Additionally, the report stated that victim-blaming attitudes and a lack of awareness about child rights compounded the challenges faced in addressing and preventing such crimes.

Addressing the problem

While the report enumerates several steps taken by governments to address child sexual abuse — such as the Criminal Law (Amendment) Act of 2016, the Prevention of Child Abuse Act of 2018 and the Zainab Alert, Response, and Recovery Act 2020 — it points out that effective implementation, enforcement, and coordination among relevant agencies are crucial to ensure justice for victims and punishment for the perpetrators.

1) Sensitising Child Protection and Welfare Bureau (CPWB)

The report suggested that the CPWB, inter alia — the primary stakeholders for the protection of the children — be further sensitised and directed to be more active because of the prevailing situation.

"It should have a dedicated team of the professionals and the motivated officials including the child protection officers, psychologists, law officers and doctors for the protection of the children from abuses and rehabilitation of the victims", the report recommended.

2) Comprehensive approach

The report further stressed the need for a comprehensive mechanism for coordination among the various major stakeholders, including police, parents, CPWBs and other relevant federal and provincial agencies.

3) Sensitisation, capacity building

Another recommendation shared by the report includes the sensitisation and capacity building of the stakeholders and staff of relevant agencies through training programmes.

These programmes could be conducted for professionals working with the children, such as teachers, healthcare providers, law-enforcement agencies' personnel and social workers, to enhance their skills in identifying the signs of abuse, responding sensitively and providing appropriate support.

4) Awareness campaigns

The report urged the importance of awareness campaigns on social and entertainment avenues and recommended that such campaigns be conducted on print and electronic media to educate the masses.

5) Coordination between helplines

The reports also strongly suggested that all helplines at the provincial level be coordinated and that the domestic violence helpline 1099 be linked with the police department.

6) Establishing a database

"A database of abducted/missing children should be developed for analysis and policy recommendations," the report stated.

7) Reviewing existing apparatus

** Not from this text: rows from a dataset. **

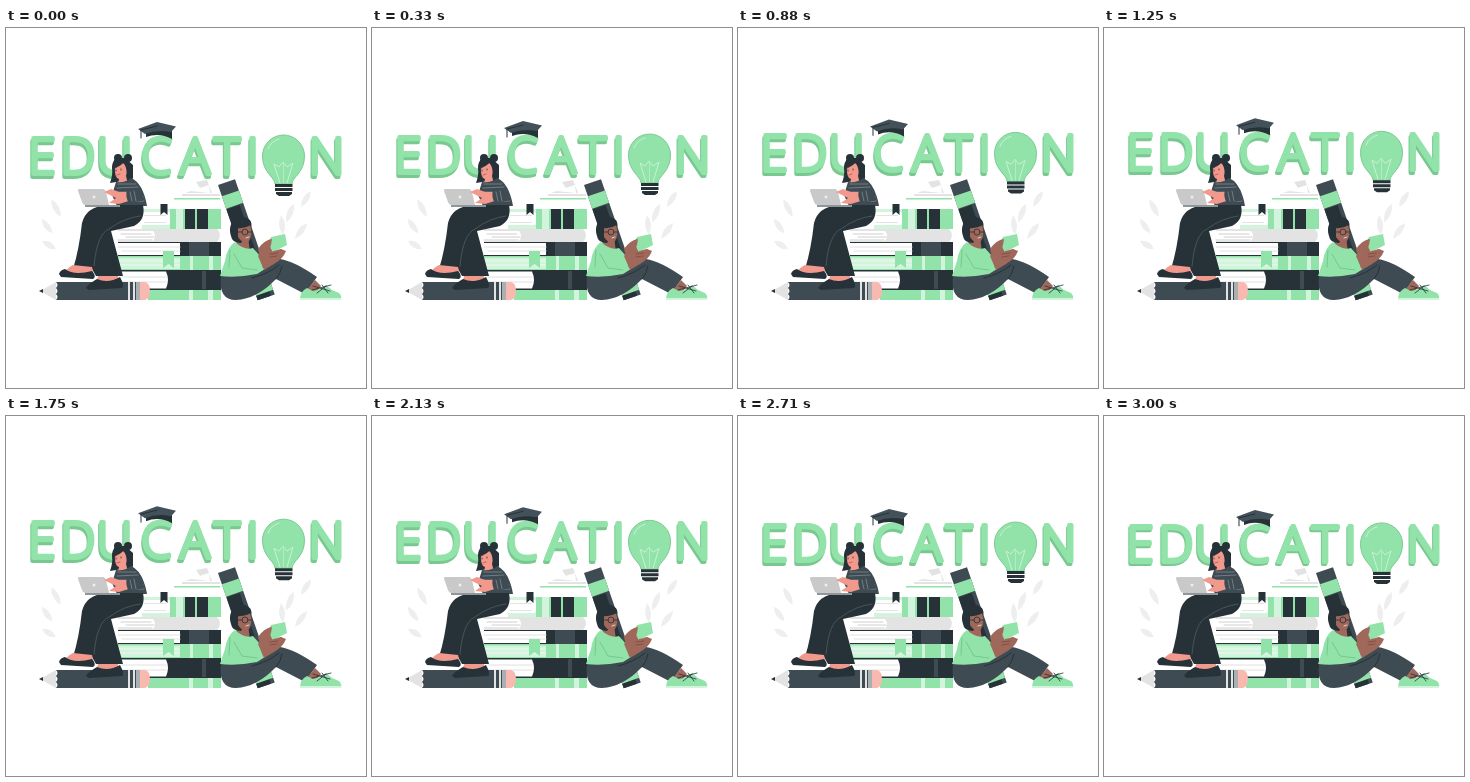
Recreate the animation shown at these times as an HTML page. Size 360 px wide and 360 px high, loop 3.04 s.

```html
<!DOCTYPE html>
<html lang="en">
<head>
<meta charset="utf-8">
<title>Education</title>
<style>
html, body { margin: 0; width: 100%; height: 100%; overflow: hidden; background: #fff }
svg { display: block; width: 100vw; height: 100vh }
text { font: 300 50px "Open Sans", sans-serif; text-anchor: middle; fill: currentColor; stroke: currentColor; stroke-width: 4; stroke-linejoin: round }
.g { fill: #92e3a9 } .d { fill: #263238 } .m { fill: #3f4b52 } .e { fill: #e3e3e3 }
.w { fill: #fff } .s { fill: #f2998d } .b { fill: #a0685a } .l { fill: #d3f4dc }
.line { fill: none; stroke-linecap: round; stroke-linejoin: round }
</style>
</head>
<body>
<svg viewBox="0 0 360 360">
  <defs>
    <text id="word" x="36 72 108.500 150.500 189 221 246.500 277.500 320.500" y="146">EDUCATI N</text>
  </defs>
  <g id="leaves" fill="#eee"></g>

  <!-- lettering, cap and bulb float together -->
  <g id="float">
    <use href="#word" x="-1" y="2.500" color="#79c890"/>
    <use href="#word" color="#92e3a9"/>
    <path class="d" d="M140 102V109Q153 104 166 111V101Z"/>
    <path d="M132 101L151 94L170 98.500L165 104Q151 101 139 106Z" fill="#43525a"/>
    <path class="line" stroke="#263238" d="M151 98L135 102V110"/>
    <path class="g" stroke="#7cca92" d="M269 156C269 149 256.500 145 256.500 128A21 21 0 0 1 298.500 128C298.500 145 286 149 286 156Z"/>
    <path class="line" stroke="#c9f1d4" d="M274 155L268 136L273 139L277 134L281 139L287 135L281 155M262 121Q265 113 273 111"/>
    <path class="line" stroke="#b5ebc4" d="M277.500 134V155"/>
    <path class="d" d="M269 156H286.500V159H269ZM269 160H286.500V163H269ZM270 164H286V166L283 168H273L270 166Z"/>
  </g>

  <!-- books -->
  <path class="e" d="M179 165L194 160L190 154L201 152L206 165Z"/>
  <path class="w" d="M184 163L203 157L204 165Z"/>
  <path class="e" d="M176 166H214V168H176Z"/>
  <path class="g" d="M168 170H214V171.500H168Z"/>
  <path class="l" d="M136 181H165V201H136Z"/>
  <path class="w" d="M134 184H163Q169 190 163 197H134Z"/>
  <path class="e" d="M138 187H160V188H138ZM138 194H160V195H138Z"/>
  <path class="d" d="M154.500 176H161.500V187L158 184L154.500 187Z"/>
  <path class="g" d="M164 181H215V201H164Z"/>
  <path class="l" d="M170 181H177V201H170Z"/>
  <path class="d" d="M179 181H189V201H179ZM191 181H202V201H191Z"/>
  <path class="e" d="M112 201H211Q217 207 211 214H112Z"/>
  <path class="w" d="M108 203H147Q151 208 147 213H108Z"/>
  <path class="line" stroke="#d0d0d0" d="M115 206H145M120 209H148M112 212H146"/>
  <path class="d" d="M112 214H215V228H112Z"/>
  <path class="w" d="M106 215H174V227H106Z"/>
  <path class="line" stroke="#e2e2e2" d="M112 219H174M116 223H174"/>
  <path class="m" d="M183 214H203V228H183Z"/>
  <path class="g" d="M110 228H215V243H110Z"/>
  <path class="l" d="M107 229.500H174V241H107ZM184 228H187V243H184ZM203 228H207V243H203Z"/>
  <path class="line" stroke="#eafaef" d="M112 233H173M112 237H173"/>
  <path class="g" d="M157 223H168V240L162.500 236L157 240Z"/>
  <path class="d" d="M114 242H215V262H114Z"/>
  <path class="w" d="M114 243.500H160Q164 252 160 260.500H114Z"/>
  <path class="line" stroke="#e0e0e0" d="M116 249H160M116 254H160"/>
  <path class="m" d="M196 243H200V261H196Z"/>
  <path class="g" d="M142 262H215V272H142Z"/>
  <path class="l" d="M183 262H187V272H183ZM202 262H207V272H202Z"/>

  <!-- leaning book -->
  <g transform="translate(212 157) rotate(-19)">
    <path class="m" d="M0 0H18V122H0Z"/>
    <path class="d" d="M0 26H14V122H0Z"/>
    <path class="g" d="M0 12H18V25H0ZM0 105H18V117H0Z"/>
  </g>

  <!-- reader on the ground -->
  <path class="m" d="M215 248Q212 272 230 272Q251 271 270 251L299 266L311 249Q288 233 274 231Q261 230 249 246Z"/>
  <path class="line" stroke="#263238" d="M246 250Q262 246 273 237M270 251Q275 245 276 238"/>
  <path class="b" d="M299 265L309 252L315 258L308 267Z"/>
  <path class="g" d="M294 272Q294 263 301 260L307 263Q314 262 320 257L326 262L333 265Q336 268 335 272Z"/>
  <path class="l" d="M294 270H335V272H294Z"/>
  <path class="line" stroke="#263238" stroke-width=".8" d="M307 258L324 263M306 262L325 257M311 265L320 258M316 257L322 265"/>
  <path class="b" d="M231 206L242 209L244 224L230 220Z"/>
  <path class="g" d="M229 214Q221 219 219 233L214 248Q231 250 251 246L259 241L254 228L247 220Q239 223 229 214Z"/>
  <path class="line" stroke="#77c88e" d="M228 226L236 240L251 242M224 222L223 239"/>
  <path class="d" d="M225 208C222 199 226 192 231 190C239 186 248 192 245 200L235 215Q226 215 225 208Z"/>
  <path class="b" d="M232 200L244 196Q247 208 243 213Q237 217 232 209Z"/>
  <path class="d" d="M230 200Q236 201 245 197L244 192H231Z"/>
  <path class="line" stroke="#263238" stroke-width=".8" d="M231 204H236M243 204H246"/>
  <circle class="line" cx="239" cy="204" r="3" stroke="#263238" stroke-width=".8"/>
  <path class="line" stroke="#fff" stroke-width=".7" d="M240 210L243 209"/>
  <path class="b" d="M252 228L265 210L270 213L265 226L275 221L280 223Q277 231 268 236L258 242Z"/>
  <path class="g" d="M265 209L279 206L281 217L267 224Q262 218 265 209Z"/>
  <path class="b" d="M252 221Q258 212 266 211L265 217L260 225L275 221L278 224L268 235L257 240Z"/>
  <path class="line" stroke="#7b4c42" stroke-width=".8" d="M264 226L272 225M264 229L271 228"/>

  <!-- pencil -->
  <path class="e" d="M34 263L50 254V272Z"/>
  <path class="d" d="M33 263L37 261V265Z"/>
  <path class="m" d="M50 254H132V272H50Q53 269 50 266Q53 263 50 260Q53 257 50 254Z"/>
  <path class="e" d="M122 254H124V272H122ZM127 254H129V272H127Z"/>
  <path d="M130 254H134V272H130Z" fill="#a9b0b3"/>
  <path d="M134 254H139Q144 255 144 263T139 272H134Z" fill="#f8b9b1"/>

  <!-- girl on the books -->
  <path class="d" d="M104 155Q107 147 106 140C106 130 114 128 120 131Q126 134 125 143L127 156L120 153L110 154Z"/>
  <circle class="d" cx="112" cy="130" r="4"/>
  <circle class="d" cx="122" cy="130" r="4"/>
  <path class="s" d="M109 137L118 135Q122 143 120 148L122 156H112L113 151Q108 150 109 137Z"/>
  <path class="d" d="M107 140Q114 139 117 135Q122 138 123 149L127 151V137L119 130L108 132Z"/>
  <path class="line" stroke="#263238" stroke-width=".8" d="M110 142V143M115 141V142M109 140L111 139"/>
  <path class="line" stroke="#c64f4c" stroke-width=".8" d="M111 147L114 146"/>
  <path class="m" d="M110 154Q120 155 125 150Q137 155 141 178H111L106 167Z"/>
  <path class="line" stroke="#87939a" stroke-width=".7" d="M112 156H130M111 160L132 159M109 164H134M124 169H137M124 174L138 173"/>
  <path class="d" d="M100 177H137Q140 192 128 198L105 203L117 248H90L86 241H67Q73 222 76 195Q80 179 100 177Z"/>
  <path class="line" stroke="#4f5d64" stroke-width=".8" d="M134 188Q118 190 103 201Q91 206 88 238"/>
  <path class="s" d="M67 237L86 239L88 247L58 247Q59 241 67 237ZM92 248H112L113 256L90 257Z"/>
  <path class="d" d="M53 246Q54 242 59 241Q68 248 86 243Q91 249 87 251L55 249Z"/>
  <path class="d" d="M80 260Q82 256 91 251Q102 256 114 249Q119 258 116 260L83 262Z"/>
  <path d="M73 161H97Q99 161 100 164L103 177H79Q77 177 76 174L72 163Q72 161 73 161Z" fill="#c9c9c9"/>
  <path d="M79 177H114V179H79Z" fill="#90979a"/>
  <circle cx="88" cy="169" r="1.500" fill="#eee"/>
  <path class="s" d="M98 164L105 161L113 164H123L126 172L113 176L103 175L110 170Z"/>
  <path class="m" d="M121 162L133 160L138 172L123 176Q119 168 121 162Z"/>
  <path class="line" stroke="#87939a" stroke-width=".7" d="M124 164L126 173M128 163L130 173"/>
</svg>
<script>
const LOOP = 3040, LIFT = 4.5;
const float = document.getElementById('float');

// x, y, angle, half-length
const leaves = [
  [50, 180, -28, 10], [41, 198, -35, 9], [43, 217, -60, 8],
  [300, 171, 32, 9], [284, 185, 22, 10], [295, 203, 38, 10], [276, 197, -5, 10]
];
document.getElementById('leaves').innerHTML = leaves.map(([x, y, a, h]) =>
  `<path transform="translate(${x} ${y}) rotate(${a})" d="M0 ${-h}Q6 0 0 ${h}Q-6 0 0 ${-h}Z"/>`
).join('');

// steady rise for half the loop, steady fall for the rest
function draw() {
  const phase = performance.now() % LOOP / LOOP;
  const y = -LIFT * (1 - Math.abs(1 - 2 * phase));
  float.setAttribute('transform', `translate(0 ${y.toFixed(2)})`);
  requestAnimationFrame(draw);
}
draw();
</script>
</body>
</html>
```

"National and provincial legislatures need to review the existing child protection laws while reforming the existing apparatus," the report stated, adding that the government establish special courts for child abuse cases and enhance the capacity and training of law-enforcement agencies and judicial system to handle such cases effectively.

It further proposed a review of the role of the human rights ministry, stating: "The ministry should play its role to revamp the national child protection centre to identify, prevent and report issue of child abuse", the report states.

8) Holistic support services

The report also added that there was a need for holistic support services, including counseling, medical assistance, legal aid and rehabilitation programmes.

These programmes, it stated, must be made available to the child survivors and their families to aid their recovery and reintegration into society.